The Croatian Chamber of Trades and Crafts and the Chamber system develop rapidly. Along with the Croatian Chamber of Trades and Crafts twenty County Chambers and 116 Tradesmen Associations actively promote and protect the interests of tradesmanship. Guilds have been founded, as forms of professional activities. The participation of tradesmen at numerous international and domestic trade fairs is supported. The Advisory Service has been established to offer legal and financial advisory services for tradesmen setting up their trade businesses. The justified requests made by tradesmen over many years for changes in taxation policy, legislation concerning tradesmen’s work issues, as well as legislation concerning vocational education for trades and crafts professions were finally given the attention deserved. The Chamber has become an active partner to the Government and competent ministries. Upon the Chamber’s initiative Trades Act has been amended, and on the basis of this Act a number of regulations have been passed; proposals for necessary changes in vocational education have also been adopted. A more favorable legal framework and incentive measures have led to a noticeable increasing number of trade businesses, new investments as well as to a higher presence of Croatian tradesmen in foreign markets.
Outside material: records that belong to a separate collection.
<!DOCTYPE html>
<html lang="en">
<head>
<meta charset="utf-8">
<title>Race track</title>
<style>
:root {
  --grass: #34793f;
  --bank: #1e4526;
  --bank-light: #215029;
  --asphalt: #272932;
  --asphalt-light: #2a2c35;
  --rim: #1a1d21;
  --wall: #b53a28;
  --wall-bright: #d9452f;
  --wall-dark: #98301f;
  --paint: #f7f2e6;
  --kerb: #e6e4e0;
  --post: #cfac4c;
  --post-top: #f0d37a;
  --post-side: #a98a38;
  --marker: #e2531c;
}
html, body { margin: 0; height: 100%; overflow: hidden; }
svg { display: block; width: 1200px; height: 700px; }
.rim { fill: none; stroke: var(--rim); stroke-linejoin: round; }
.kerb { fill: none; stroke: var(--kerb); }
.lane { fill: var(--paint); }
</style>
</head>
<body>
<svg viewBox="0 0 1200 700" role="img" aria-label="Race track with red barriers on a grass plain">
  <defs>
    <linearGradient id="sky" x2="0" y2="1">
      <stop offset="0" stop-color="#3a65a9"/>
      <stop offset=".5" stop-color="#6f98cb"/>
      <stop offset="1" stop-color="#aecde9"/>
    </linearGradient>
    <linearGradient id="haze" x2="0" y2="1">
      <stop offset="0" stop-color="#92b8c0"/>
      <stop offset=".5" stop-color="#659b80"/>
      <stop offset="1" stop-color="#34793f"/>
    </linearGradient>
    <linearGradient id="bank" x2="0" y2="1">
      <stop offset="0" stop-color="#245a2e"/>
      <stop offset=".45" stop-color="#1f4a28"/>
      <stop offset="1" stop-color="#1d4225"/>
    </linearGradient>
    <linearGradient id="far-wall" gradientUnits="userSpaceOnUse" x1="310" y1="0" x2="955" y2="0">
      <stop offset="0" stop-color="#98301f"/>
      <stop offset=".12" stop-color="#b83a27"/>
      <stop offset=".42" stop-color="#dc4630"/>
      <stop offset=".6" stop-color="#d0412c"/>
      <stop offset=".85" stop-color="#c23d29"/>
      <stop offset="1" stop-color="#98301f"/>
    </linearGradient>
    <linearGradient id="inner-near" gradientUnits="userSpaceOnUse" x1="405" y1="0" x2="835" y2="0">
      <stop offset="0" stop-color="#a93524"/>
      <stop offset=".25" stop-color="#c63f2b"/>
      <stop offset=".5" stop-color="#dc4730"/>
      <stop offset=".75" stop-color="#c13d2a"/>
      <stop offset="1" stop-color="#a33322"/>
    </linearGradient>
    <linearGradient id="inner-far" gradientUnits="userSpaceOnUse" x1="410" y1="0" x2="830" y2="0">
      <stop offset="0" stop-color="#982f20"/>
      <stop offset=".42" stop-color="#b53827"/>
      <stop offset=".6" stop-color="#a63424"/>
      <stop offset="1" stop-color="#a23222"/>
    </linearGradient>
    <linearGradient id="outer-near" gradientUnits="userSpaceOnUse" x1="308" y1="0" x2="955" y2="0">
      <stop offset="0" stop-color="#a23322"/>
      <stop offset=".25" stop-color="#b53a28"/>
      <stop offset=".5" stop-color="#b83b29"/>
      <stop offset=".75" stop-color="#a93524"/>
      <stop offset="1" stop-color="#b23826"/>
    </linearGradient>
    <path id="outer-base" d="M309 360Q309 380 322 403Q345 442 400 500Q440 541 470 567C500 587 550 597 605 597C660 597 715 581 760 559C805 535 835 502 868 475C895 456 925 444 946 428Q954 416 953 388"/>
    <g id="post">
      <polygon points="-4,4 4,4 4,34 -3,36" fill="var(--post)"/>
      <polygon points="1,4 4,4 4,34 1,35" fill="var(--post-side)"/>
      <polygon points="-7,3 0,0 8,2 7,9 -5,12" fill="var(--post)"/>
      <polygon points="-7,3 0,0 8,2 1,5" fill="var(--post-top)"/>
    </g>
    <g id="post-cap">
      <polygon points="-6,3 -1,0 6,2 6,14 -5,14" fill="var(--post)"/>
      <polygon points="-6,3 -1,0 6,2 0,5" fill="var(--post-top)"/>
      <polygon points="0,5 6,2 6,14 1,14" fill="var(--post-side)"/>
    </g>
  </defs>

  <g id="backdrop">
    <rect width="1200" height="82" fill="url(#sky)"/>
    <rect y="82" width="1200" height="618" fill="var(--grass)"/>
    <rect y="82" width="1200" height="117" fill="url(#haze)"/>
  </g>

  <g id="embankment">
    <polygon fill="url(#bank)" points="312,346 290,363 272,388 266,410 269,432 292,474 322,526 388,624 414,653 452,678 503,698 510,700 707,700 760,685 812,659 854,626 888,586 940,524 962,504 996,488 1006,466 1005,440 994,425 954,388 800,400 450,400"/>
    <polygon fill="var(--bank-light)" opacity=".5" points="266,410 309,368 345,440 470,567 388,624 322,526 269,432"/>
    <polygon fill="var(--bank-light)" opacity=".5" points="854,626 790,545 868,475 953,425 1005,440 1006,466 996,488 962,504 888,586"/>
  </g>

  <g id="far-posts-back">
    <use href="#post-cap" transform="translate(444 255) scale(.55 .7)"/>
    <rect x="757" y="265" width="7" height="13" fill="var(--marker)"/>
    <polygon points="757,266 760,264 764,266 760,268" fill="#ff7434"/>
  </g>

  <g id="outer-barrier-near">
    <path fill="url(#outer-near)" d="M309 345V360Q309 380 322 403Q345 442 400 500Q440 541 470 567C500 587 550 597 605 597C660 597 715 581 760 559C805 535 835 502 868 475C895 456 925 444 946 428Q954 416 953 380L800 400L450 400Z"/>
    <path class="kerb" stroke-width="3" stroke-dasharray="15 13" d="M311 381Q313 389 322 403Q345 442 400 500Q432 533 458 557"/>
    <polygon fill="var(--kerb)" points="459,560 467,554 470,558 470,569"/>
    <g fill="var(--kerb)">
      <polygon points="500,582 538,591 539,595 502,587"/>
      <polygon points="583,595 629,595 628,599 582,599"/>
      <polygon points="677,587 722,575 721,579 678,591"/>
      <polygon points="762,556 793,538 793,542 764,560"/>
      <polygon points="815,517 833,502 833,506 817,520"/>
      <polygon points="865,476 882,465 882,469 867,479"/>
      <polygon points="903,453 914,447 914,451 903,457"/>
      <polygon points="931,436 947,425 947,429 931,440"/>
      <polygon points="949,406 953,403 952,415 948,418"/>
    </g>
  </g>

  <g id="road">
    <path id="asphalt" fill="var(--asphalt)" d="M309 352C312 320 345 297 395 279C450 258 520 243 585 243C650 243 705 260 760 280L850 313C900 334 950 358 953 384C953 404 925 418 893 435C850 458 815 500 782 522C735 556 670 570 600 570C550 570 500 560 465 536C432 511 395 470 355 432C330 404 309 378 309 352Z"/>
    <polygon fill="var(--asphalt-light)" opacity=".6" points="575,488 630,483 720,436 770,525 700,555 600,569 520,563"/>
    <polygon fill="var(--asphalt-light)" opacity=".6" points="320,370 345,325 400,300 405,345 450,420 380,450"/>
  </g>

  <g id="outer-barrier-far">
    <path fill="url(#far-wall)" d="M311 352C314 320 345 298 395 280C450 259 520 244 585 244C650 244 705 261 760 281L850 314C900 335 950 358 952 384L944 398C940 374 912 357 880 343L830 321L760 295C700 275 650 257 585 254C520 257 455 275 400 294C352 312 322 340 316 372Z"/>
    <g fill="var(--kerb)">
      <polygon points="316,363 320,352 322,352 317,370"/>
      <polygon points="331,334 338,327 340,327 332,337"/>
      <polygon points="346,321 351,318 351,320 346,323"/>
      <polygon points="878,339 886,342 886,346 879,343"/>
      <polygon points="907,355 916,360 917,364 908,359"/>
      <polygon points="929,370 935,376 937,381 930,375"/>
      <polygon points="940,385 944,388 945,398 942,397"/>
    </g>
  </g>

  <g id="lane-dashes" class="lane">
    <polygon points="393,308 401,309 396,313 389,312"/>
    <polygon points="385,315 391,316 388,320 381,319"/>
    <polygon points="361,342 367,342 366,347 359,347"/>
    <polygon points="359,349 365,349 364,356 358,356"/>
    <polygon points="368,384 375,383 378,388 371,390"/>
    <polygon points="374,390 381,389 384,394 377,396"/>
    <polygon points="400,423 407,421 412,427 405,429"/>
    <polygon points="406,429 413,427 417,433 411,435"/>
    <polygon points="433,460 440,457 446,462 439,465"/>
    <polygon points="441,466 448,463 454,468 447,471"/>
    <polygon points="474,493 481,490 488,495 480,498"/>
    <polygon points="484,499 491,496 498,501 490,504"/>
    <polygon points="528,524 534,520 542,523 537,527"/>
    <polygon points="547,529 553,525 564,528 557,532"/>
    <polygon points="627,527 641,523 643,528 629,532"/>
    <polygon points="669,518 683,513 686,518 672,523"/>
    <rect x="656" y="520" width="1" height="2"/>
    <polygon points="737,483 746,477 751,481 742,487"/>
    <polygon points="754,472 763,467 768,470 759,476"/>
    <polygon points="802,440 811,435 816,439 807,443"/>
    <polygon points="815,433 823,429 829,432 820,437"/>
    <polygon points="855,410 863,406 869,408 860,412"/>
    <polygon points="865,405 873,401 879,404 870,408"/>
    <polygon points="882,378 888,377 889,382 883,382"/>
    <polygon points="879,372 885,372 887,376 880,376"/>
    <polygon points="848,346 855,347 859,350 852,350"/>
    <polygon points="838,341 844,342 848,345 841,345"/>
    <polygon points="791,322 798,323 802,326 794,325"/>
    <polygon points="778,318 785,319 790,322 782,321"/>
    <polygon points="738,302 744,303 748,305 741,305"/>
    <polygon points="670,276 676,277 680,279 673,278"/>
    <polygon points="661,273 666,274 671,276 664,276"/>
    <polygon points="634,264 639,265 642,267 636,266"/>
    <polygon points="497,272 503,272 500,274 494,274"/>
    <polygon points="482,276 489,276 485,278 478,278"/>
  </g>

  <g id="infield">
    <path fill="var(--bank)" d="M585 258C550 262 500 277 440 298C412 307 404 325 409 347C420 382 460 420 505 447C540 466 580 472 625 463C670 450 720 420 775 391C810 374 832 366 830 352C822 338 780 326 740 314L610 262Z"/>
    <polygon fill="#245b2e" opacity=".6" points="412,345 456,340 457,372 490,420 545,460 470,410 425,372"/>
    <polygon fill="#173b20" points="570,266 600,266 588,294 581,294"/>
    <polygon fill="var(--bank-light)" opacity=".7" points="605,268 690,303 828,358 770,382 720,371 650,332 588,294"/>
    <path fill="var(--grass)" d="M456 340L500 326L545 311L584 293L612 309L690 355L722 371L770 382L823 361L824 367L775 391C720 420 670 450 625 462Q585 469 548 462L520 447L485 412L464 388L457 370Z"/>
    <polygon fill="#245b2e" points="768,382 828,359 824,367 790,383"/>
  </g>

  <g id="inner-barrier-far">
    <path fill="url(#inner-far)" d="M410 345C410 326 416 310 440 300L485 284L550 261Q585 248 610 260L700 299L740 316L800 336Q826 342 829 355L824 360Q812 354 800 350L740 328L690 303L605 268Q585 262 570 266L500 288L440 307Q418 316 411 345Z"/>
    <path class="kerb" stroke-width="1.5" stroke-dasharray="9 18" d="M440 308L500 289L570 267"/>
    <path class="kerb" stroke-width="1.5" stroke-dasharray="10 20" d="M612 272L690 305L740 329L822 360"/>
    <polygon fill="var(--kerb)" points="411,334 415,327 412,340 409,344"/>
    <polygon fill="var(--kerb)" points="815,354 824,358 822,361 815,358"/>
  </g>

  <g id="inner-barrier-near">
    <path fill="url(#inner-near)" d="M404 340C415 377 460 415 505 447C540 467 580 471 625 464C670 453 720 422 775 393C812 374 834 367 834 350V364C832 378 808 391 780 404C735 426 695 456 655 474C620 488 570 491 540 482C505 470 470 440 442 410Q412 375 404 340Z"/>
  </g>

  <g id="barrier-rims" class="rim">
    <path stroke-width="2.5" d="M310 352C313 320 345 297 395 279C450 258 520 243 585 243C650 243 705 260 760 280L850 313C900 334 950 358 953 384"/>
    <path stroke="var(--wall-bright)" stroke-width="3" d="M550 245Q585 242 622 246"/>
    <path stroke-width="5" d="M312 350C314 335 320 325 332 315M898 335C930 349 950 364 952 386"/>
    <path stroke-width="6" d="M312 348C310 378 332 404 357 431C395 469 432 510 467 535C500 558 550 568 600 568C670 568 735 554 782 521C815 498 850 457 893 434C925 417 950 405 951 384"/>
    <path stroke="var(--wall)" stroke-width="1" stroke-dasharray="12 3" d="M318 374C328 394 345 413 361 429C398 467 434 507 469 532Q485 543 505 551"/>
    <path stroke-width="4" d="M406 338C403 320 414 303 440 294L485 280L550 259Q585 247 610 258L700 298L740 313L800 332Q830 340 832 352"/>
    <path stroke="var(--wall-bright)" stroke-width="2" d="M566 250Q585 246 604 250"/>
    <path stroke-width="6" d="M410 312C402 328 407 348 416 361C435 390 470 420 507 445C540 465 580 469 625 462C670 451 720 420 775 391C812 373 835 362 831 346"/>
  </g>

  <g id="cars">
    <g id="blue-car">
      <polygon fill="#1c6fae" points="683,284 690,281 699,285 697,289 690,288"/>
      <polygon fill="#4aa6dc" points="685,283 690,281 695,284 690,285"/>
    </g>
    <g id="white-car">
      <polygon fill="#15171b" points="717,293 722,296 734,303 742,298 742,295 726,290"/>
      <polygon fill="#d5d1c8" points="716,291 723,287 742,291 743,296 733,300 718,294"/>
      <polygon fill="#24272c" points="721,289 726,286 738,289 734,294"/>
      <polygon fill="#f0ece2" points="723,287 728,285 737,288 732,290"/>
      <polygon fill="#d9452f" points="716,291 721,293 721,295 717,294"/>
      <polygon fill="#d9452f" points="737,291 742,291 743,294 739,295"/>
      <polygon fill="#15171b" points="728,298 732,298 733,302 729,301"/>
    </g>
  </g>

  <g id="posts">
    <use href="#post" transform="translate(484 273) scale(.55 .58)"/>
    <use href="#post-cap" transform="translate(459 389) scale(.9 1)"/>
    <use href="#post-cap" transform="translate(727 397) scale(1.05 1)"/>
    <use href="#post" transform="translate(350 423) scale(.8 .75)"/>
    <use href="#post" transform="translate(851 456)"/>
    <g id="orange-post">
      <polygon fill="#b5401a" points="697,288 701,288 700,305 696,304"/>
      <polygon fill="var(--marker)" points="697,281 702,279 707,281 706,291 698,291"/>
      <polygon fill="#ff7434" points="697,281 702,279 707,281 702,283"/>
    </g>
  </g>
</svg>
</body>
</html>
With the opening of its first international office in Brussels, in the building of European Association of Craft, Small and Medium Sized Enterprises √ UEAPME, HOK has made a big step forward in the promotion of business cooperation of Croatian tradesmen with the EU market and support to Croatia’s accession process to EU. In accordance with the changes in Croatian society and legislation, which are necessary in order to prepare Croatia for joining the European Union in the near future, the Croatian Chamber of Trades and Crafts changes into a modern business service to provide more services for tradesmen than today.